Stored dataset items
%%

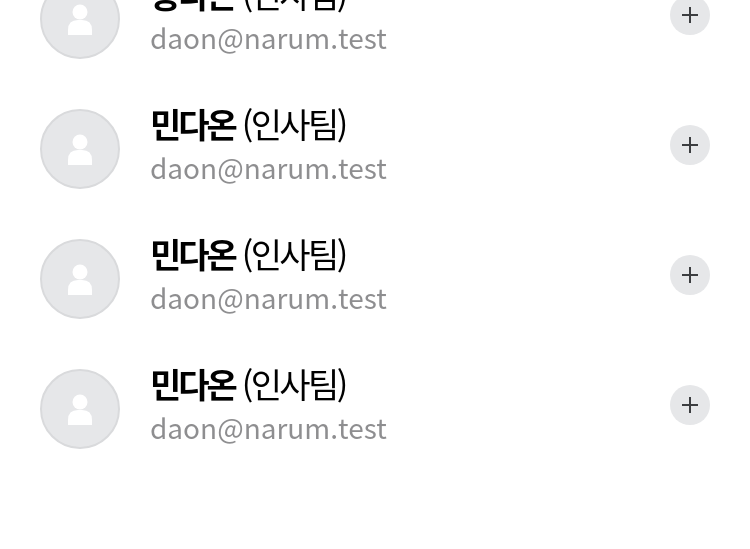
<!DOCTYPE html>
<html lang="ko">
<head>
<meta charset="utf-8">
<title>구성원 목록</title>
<style>
:root {
  --page: #ffffff;
  --ink: #000000;
  --muted: #8e8e90;
  --fill: #e6e7e9;
  --ring: #d9dadc;
  --plus: #3c3d40;
}
* { box-sizing: border-box; }
html, body { margin: 0; overflow: hidden; }
body {
  width: 750px;
  height: 549px;
  background: var(--page);
  color: var(--ink);
  font-family: "Noto Sans CJK KR", "Noto Sans", sans-serif;
}
.member-list {
  display: flex;
  flex-direction: column;
  gap: 50px;
  margin: -21px 0 0;
  padding: 0 40px;
  list-style: none;
}
.member {
  display: flex;
  align-items: flex-start;
  height: 80px;
}
.avatar {
  flex: none;
  width: 80px;
  height: 80px;
  border: 2px solid var(--ring);
  border-radius: 50%;
  background: var(--fill);
}
.avatar svg { display: block; width: 76px; height: 76px; fill: var(--page); }
.details {
  flex: 1;
  display: flex;
  flex-direction: column;
  gap: 3px;
  margin: -5px 0 0 30px;
  white-space: nowrap;
}
.name, .email { margin: 0; line-height: 40px; }
.name { font-size: 34px; letter-spacing: -2.6px; }
.name strong { font-weight: 700; letter-spacing: -3px; }
.email { font-size: 28px; color: var(--muted); }
.add {
  flex: none;
  width: 40px;
  height: 40px;
  margin-top: 16px;
  border-radius: 50%;
  background: var(--fill);
}
.add svg { display: block; width: 40px; height: 40px; stroke: var(--plus); stroke-width: 2; }
.symbols { position: absolute; width: 0; height: 0; }
</style>
</head>
<body>
<svg class="symbols" aria-hidden="true">
  <defs>
    <g id="person">
      <circle cx="38" cy="31" r="7.5"/>
      <path d="M26 54V49Q26 39 36 39H40Q50 39 50 49V54Z"/>
    </g>
    <path id="plus" d="M12 20H28M20 12V28"/>
  </defs>
</svg>
<ul class="member-list">
  <li class="member">
    <div class="avatar"><svg viewBox="0 0 76 76" aria-hidden="true"><use href="#person"/></svg></div>
    <div class="details">
      <p class="name"><strong>송다온</strong> (인사팀)</p>
      <p class="email">daon@narum.test</p>
    </div>
    <a class="add" href="#" aria-label="추가"><svg viewBox="0 0 40 40"><use href="#plus"/></svg></a>
  </li>
  <li class="member">
    <div class="avatar"><svg viewBox="0 0 76 76" aria-hidden="true"><use href="#person"/></svg></div>
    <div class="details">
      <p class="name"><strong>민다온</strong> (인사팀)</p>
      <p class="email">daon@narum.test</p>
    </div>
    <a class="add" href="#" aria-label="추가"><svg viewBox="0 0 40 40"><use href="#plus"/></svg></a>
  </li>
  <li class="member">
    <div class="avatar"><svg viewBox="0 0 76 76" aria-hidden="true"><use href="#person"/></svg></div>
    <div class="details">
      <p class="name"><strong>민다온</strong> (인사팀)</p>
      <p class="email">daon@narum.test</p>
    </div>
    <a class="add" href="#" aria-label="추가"><svg viewBox="0 0 40 40"><use href="#plus"/></svg></a>
  </li>
  <li class="member">
    <div class="avatar"><svg viewBox="0 0 76 76" aria-hidden="true"><use href="#person"/></svg></div>
    <div class="details">
      <p class="name"><strong>민다온</strong> (인사팀)</p>
      <p class="email">daon@narum.test</p>
    </div>
    <a class="add" href="#" aria-label="추가"><svg viewBox="0 0 40 40"><use href="#plus"/></svg></a>
  </li>
</ul>
</body>
</html>
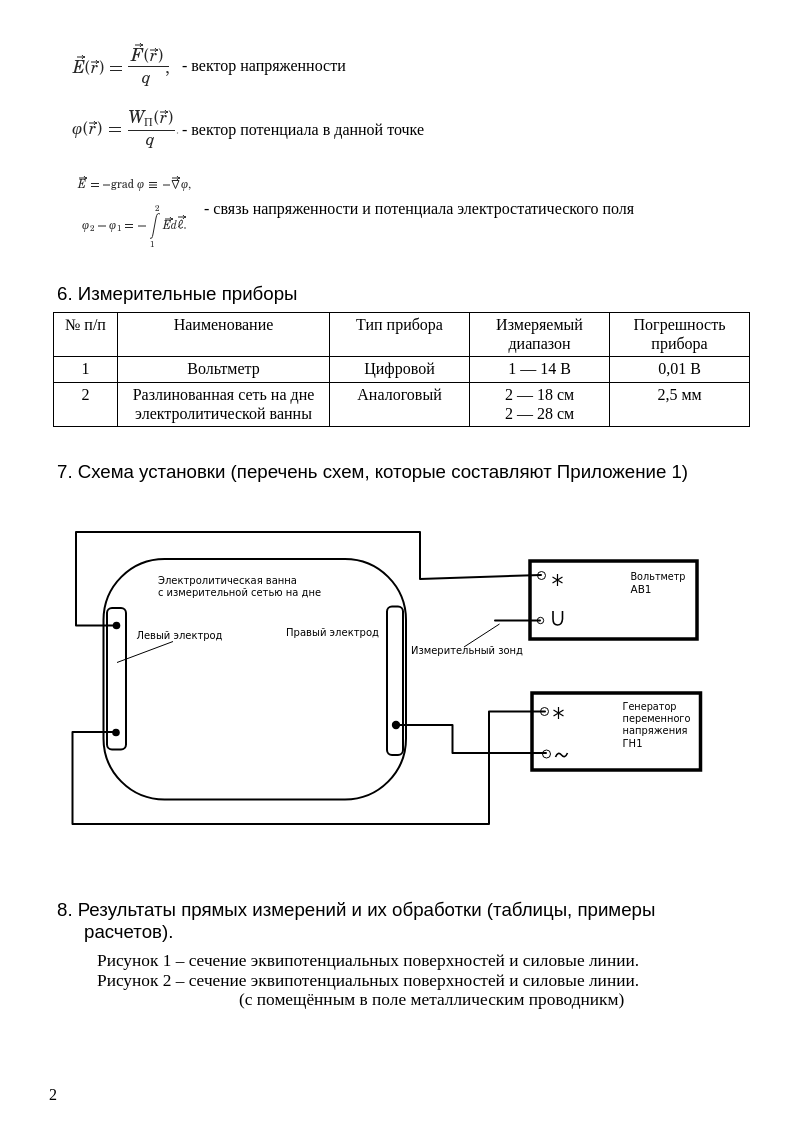
<!DOCTYPE html>
<html lang="ru">
<head>
<meta charset="utf-8">
<title>Лабораторный отчёт, страница 2</title>
<style>
:root { --paper: #fff; --ink: #000; --formula: #262626; --serif: "Liberation Serif", serif; --sans: "Liberation Sans", sans-serif; }
* { box-sizing: border-box; margin: 0; padding: 0; }
html, body { width: 794px; height: 1123px; overflow: hidden; background: var(--paper); }
.page { width: 794px; height: 1123px; display: flex; flex-direction: column; color: var(--ink); font: 16px/19px var(--serif); }
svg { display: block; flex: none; }
.formulas { padding: 35px 0 0 70px; height: 283px; flex: none; }
.formula-row { display: flex; align-items: center; white-space: nowrap; }
.formula-row + .formula-row { margin-top: 5px; }
.formula-row.relation { margin-top: 8px; }
.formula-row svg { fill: var(--formula); stroke: none; font: italic 17px "TeX Gyre Schola", "Liberation Serif", serif; }
.formula-row svg.small { font-size: 11.5px; }
.up { font-style: normal; }
.greek { font-family: "Liberation Serif", serif; }
.sub { font-size: 8px; font-style: normal; }
.stroke { fill: none; stroke: var(--formula); stroke-width: 1; }
h2 { flex: none; margin-left: 57px; font: 400 18.67px/22px var(--sans); white-space: nowrap; }
.instruments { flex: none; margin: 7px 0 0 53px; width: 696px; border-collapse: collapse; table-layout: fixed; }
.instruments th, .instruments td { border: 1px solid var(--ink); padding: 2px 4px 0; font-weight: 400; text-align: center; vertical-align: top; white-space: nowrap; }
.tall { height: 44px; }
.short { height: 26px; }
.setup-title { margin-top: 34px; }
.setup { margin-top: 17px; }
.setup text { font-family: "DejaVu Sans", sans-serif; font-size: 10.3px; fill: var(--ink); }
.wire { fill: none; stroke: var(--ink); stroke-width: 2; stroke-linejoin: round; stroke-linecap: round; }
.device { fill: none; stroke: var(--ink); stroke-width: 3.5; }
.thin { fill: none; stroke: var(--ink); stroke-width: 1; }
.results-title { margin-top: 49px; padding-left: 27px; text-indent: -27px; }
.captions { flex: none; margin: 8px 0 0 97px; font-size: 17.33px; line-height: 19.6px; white-space: nowrap; }
.captions .note { padding-left: 142px; }
.page-number { flex: none; margin: auto 0 19px 49px; }
</style>
</head>
<body>
<main class="page">
  <section class="formulas">
    <div class="formula-row">
      <svg width="112" height="60" viewBox="70 35 112 60" role="img" aria-label="E(r) = F(r) / q">
        <defs>
          <g id="vector" class="stroke"><path d="M0 0H8M5-2Q6 0 8 0Q6 0 5 2"/></g>
          <g id="argument">
            <text class="up" x="0" y="0" textLength="5" lengthAdjust="spacingAndGlyphs">(</text>
            <text x="6" y="0" textLength="7" lengthAdjust="spacingAndGlyphs">r</text>
            <text class="up" x="14" y="0" textLength="5" lengthAdjust="spacingAndGlyphs">)</text>
            <use href="#vector" x="6" y="-11"/>
          </g>
        </defs>
        <text x="73" y="73" textLength="12" lengthAdjust="spacingAndGlyphs">E</text>
        <use href="#vector" x="77" y="57"/>
        <use href="#argument" x="85" y="73"/>
        <path class="stroke" d="M110 66.5h12M110 70.5h12M128 66.5h41"/>
        <text x="131" y="61" textLength="12" lengthAdjust="spacingAndGlyphs">F</text>
        <use href="#vector" x="135" y="45"/>
        <use href="#argument" x="144" y="61"/>
        <text x="142" y="83" textLength="9" lengthAdjust="spacingAndGlyphs">q</text>
        <text class="up" x="165" y="73">,</text>
      </svg>
      <p>- вектор напряженности</p>
    </div>
    <div class="formula-row">
      <svg width="112" height="58" viewBox="70 100 112 58" role="img" aria-label="φ(r) = W(r) / q">
        <text class="greek" x="72" y="134" textLength="10" lengthAdjust="spacingAndGlyphs">φ</text>
        <use href="#argument" x="83" y="134"/>
        <path class="stroke" d="M109 127.5h12M109 131.5h12M128 130.5h47"/>
        <text x="128" y="123" textLength="17" lengthAdjust="spacingAndGlyphs">W</text>
        <text class="up greek" x="144" y="126" font-size="12">П</text>
        <use href="#argument" x="154" y="123"/>
        <text x="146" y="145" textLength="9" lengthAdjust="spacingAndGlyphs">q</text>
        <circle cx="177.5" cy="133" r=".7" opacity=".6"/>
      </svg>
      <p>- вектор потенциала в данной точке</p>
    </div>
    <div class="formula-row relation">
      <svg class="small" width="134" height="84" viewBox="70 166 134 84" role="img" aria-label="E = −grad φ ≡ −∇φ; φ2 − φ1 = −∫ E dl">
        <text x="78" y="188" textLength="8" lengthAdjust="spacingAndGlyphs">E</text>
        <use href="#vector" x="79" y="178"/>
        <path class="stroke" d="M91 183.5h8M91 186.5h8M103 185h7M149 182.5h8M149 185h8M149 187.5h8M163 185h7"/>
        <text class="up" x="111" y="188" textLength="23" lengthAdjust="spacingAndGlyphs">grad</text>
        <text class="greek" x="137" y="188" textLength="7" lengthAdjust="spacingAndGlyphs">φ</text>
        <path class="stroke" d="M172 180.5h7l-3.5 8z"/>
        <use href="#vector" x="172" y="178"/>
        <text class="greek" x="181" y="188" textLength="7" lengthAdjust="spacingAndGlyphs">φ</text>
        <text class="up" x="188" y="188">,</text>

        <text class="greek" x="82" y="229" textLength="7" lengthAdjust="spacingAndGlyphs">φ</text>
        <text class="sub" x="90" y="231">2</text>
        <path class="stroke" d="M98 226h8M125 224.5h8M125 227.5h8M138 226h8"/>
        <text class="greek" x="109" y="229" textLength="7" lengthAdjust="spacingAndGlyphs">φ</text>
        <text class="sub" x="117" y="231">1</text>
        <path class="stroke" d="M150 238Q152 240 153 234L156 218Q157 212 160 214"/>
        <text class="sub" x="155" y="211">2</text>
        <text class="sub" x="150" y="247">1</text>
        <text x="163" y="229" textLength="8" lengthAdjust="spacingAndGlyphs">E</text>
        <use href="#vector" x="165" y="219"/>
        <text x="171" y="229" textLength="6" lengthAdjust="spacingAndGlyphs">d</text>
        <path class="stroke" d="M178 227Q184 223 182 220Q179 220 179 226Q179 230 183 227"/>
        <use href="#vector" x="178" y="217"/>
        <circle cx="185" cy="228" r=".8"/>
      </svg>
      <p>- связь напряженности и потенциала электростатического поля</p>
    </div>
  </section>

  <h2>6. Измерительные приборы</h2>
  <table class="instruments">
    <colgroup><col style="width:64px"><col style="width:212px"><col style="width:140px"><col style="width:140px"><col style="width:140px"></colgroup>
    <thead>
      <tr class="tall"><th>№ п/п</th><th>Наименование</th><th>Тип прибора</th><th>Измеряемый<br>диапазон</th><th>Погрешность<br>прибора</th></tr>
    </thead>
    <tbody>
      <tr class="short"><td>1</td><td>Вольтметр</td><td>Цифровой</td><td>1 — 14 В</td><td>0,01 В</td></tr>
      <tr class="tall"><td>2</td><td>Разлинованная сеть на дне<br>электролитической ванны</td><td>Аналоговый</td><td>2 — 18 см<br>2 — 28 см</td><td>2,5 мм</td></tr>
    </tbody>
  </table>

  <h2 class="setup-title">7. Схема установки (перечень схем, которые составляют Приложение 1)</h2>
  <svg class="setup" width="794" height="350" viewBox="0 500 794 350" role="img" aria-label="Схема установки: электролитическая ванна, вольтметр и генератор">
    <g id="bath">
      <rect class="wire" x="103.500" y="559" width="302.500" height="240.500" rx="61"/>
      <rect class="wire" x="107" y="608" width="19" height="141.500" rx="5"/>
      <rect class="wire" x="387" y="606.500" width="16" height="148.500" rx="5"/>
      <text x="158" y="584" textLength="139" lengthAdjust="spacingAndGlyphs">Электролитическая ванна</text>
      <text x="158" y="596" textLength="163" lengthAdjust="spacingAndGlyphs">с измерительной сетью на дне</text>
      <text x="136.500" y="639" textLength="86" lengthAdjust="spacingAndGlyphs">Левый электрод</text>
      <text x="286" y="636" textLength="93" lengthAdjust="spacingAndGlyphs">Правый электрод</text>
      <path class="thin" d="M117 662.500L173 641.500"/>
    </g>
    <g id="wiring">
      <path class="wire" d="M116 625.500H76V532H420V579L541 575"/>
      <path class="wire" d="M116 732H72.500V824H489V711.500H545"/>
      <path class="wire" d="M396 725H452.500V753H546"/>
      <path class="wire" d="M495 620.500H540"/>
      <path class="thin" d="M499.500 624L464 647"/>
      <circle cx="116.500" cy="625.500" r="3.800"/>
      <circle cx="116" cy="732.500" r="3.800"/>
      <circle cx="396" cy="725" r="4.200"/>
      <text x="411" y="653.500" textLength="112" lengthAdjust="spacingAndGlyphs">Измерительный зонд</text>
    </g>
    <defs>
      <path id="star" d="M0-6V6M-5-3L5 3M-5 3L5-3" fill="none" stroke="#000" stroke-width="1.200"/>
    </defs>
    <g id="voltmeter">
      <rect class="device" x="530" y="561" width="167" height="78"/>
      <circle class="thin" cx="541.500" cy="575.500" r="4"/>
      <circle class="thin" cx="540.500" cy="620.500" r="3.200"/>
      <use href="#star" x="557.500" y="580"/>
      <path class="thin" stroke-width="1.500" d="M553 611V619Q553 625 557.500 625T562.500 619V611" style="stroke-width:1.600"/>
      <text x="630.500" y="580" textLength="55" lengthAdjust="spacingAndGlyphs">Вольтметр</text>
      <text x="630.500" y="592.500" textLength="21" lengthAdjust="spacingAndGlyphs">АВ1</text>
    </g>
    <g id="generator">
      <rect class="device" x="532" y="693" width="168.500" height="77"/>
      <circle class="thin" cx="544.500" cy="711.500" r="4"/>
      <circle class="thin" cx="546.500" cy="754" r="4"/>
      <use href="#star" x="558.500" y="713"/>
      <path class="thin" d="M555.500 757Q558 751 561.500 755T567.500 753" style="stroke-width:1.600"/>
      <text x="622.500" y="709.500" textLength="54" lengthAdjust="spacingAndGlyphs">Генератор</text>
      <text x="622.500" y="722" textLength="68" lengthAdjust="spacingAndGlyphs">переменного</text>
      <text x="622.500" y="734" textLength="65" lengthAdjust="spacingAndGlyphs">напряжения</text>
      <text x="622.500" y="746.500" textLength="20" lengthAdjust="spacingAndGlyphs">ГН1</text>
    </g>
  </svg>

  <h2 class="results-title">8. Результаты прямых измерений и их обработки (таблицы, примеры<br>расчетов).</h2>
  <div class="captions">
    <p>Рисунок 1 – сечение эквипотенциальных поверхностей и силовые линии.</p>
    <p>Рисунок 2 – сечение эквипотенциальных поверхностей и силовые линии.</p>
    <p class="note">(с помещённым в поле металлическим проводникм)</p>
  </div>
  <footer class="page-number">2</footer>
</main>
</body>
</html>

%%

**About this task**
Return all lines in the entries above that carry the word "name".

**Task response**
.name, .email { margin: 0; line-height: 40px; }
.name { font-size: 34px; letter-spacing: -2.6px; }
.name strong { font-weight: 700; letter-spacing: -3px; }
      <p class="name"><strong>송다온</strong> (인사팀)</p>
      <p class="name"><strong>민다온</strong> (인사팀)</p>
      <p class="name"><strong>민다온</strong> (인사팀)</p>
      <p class="name"><strong>민다온</strong> (인사팀)</p>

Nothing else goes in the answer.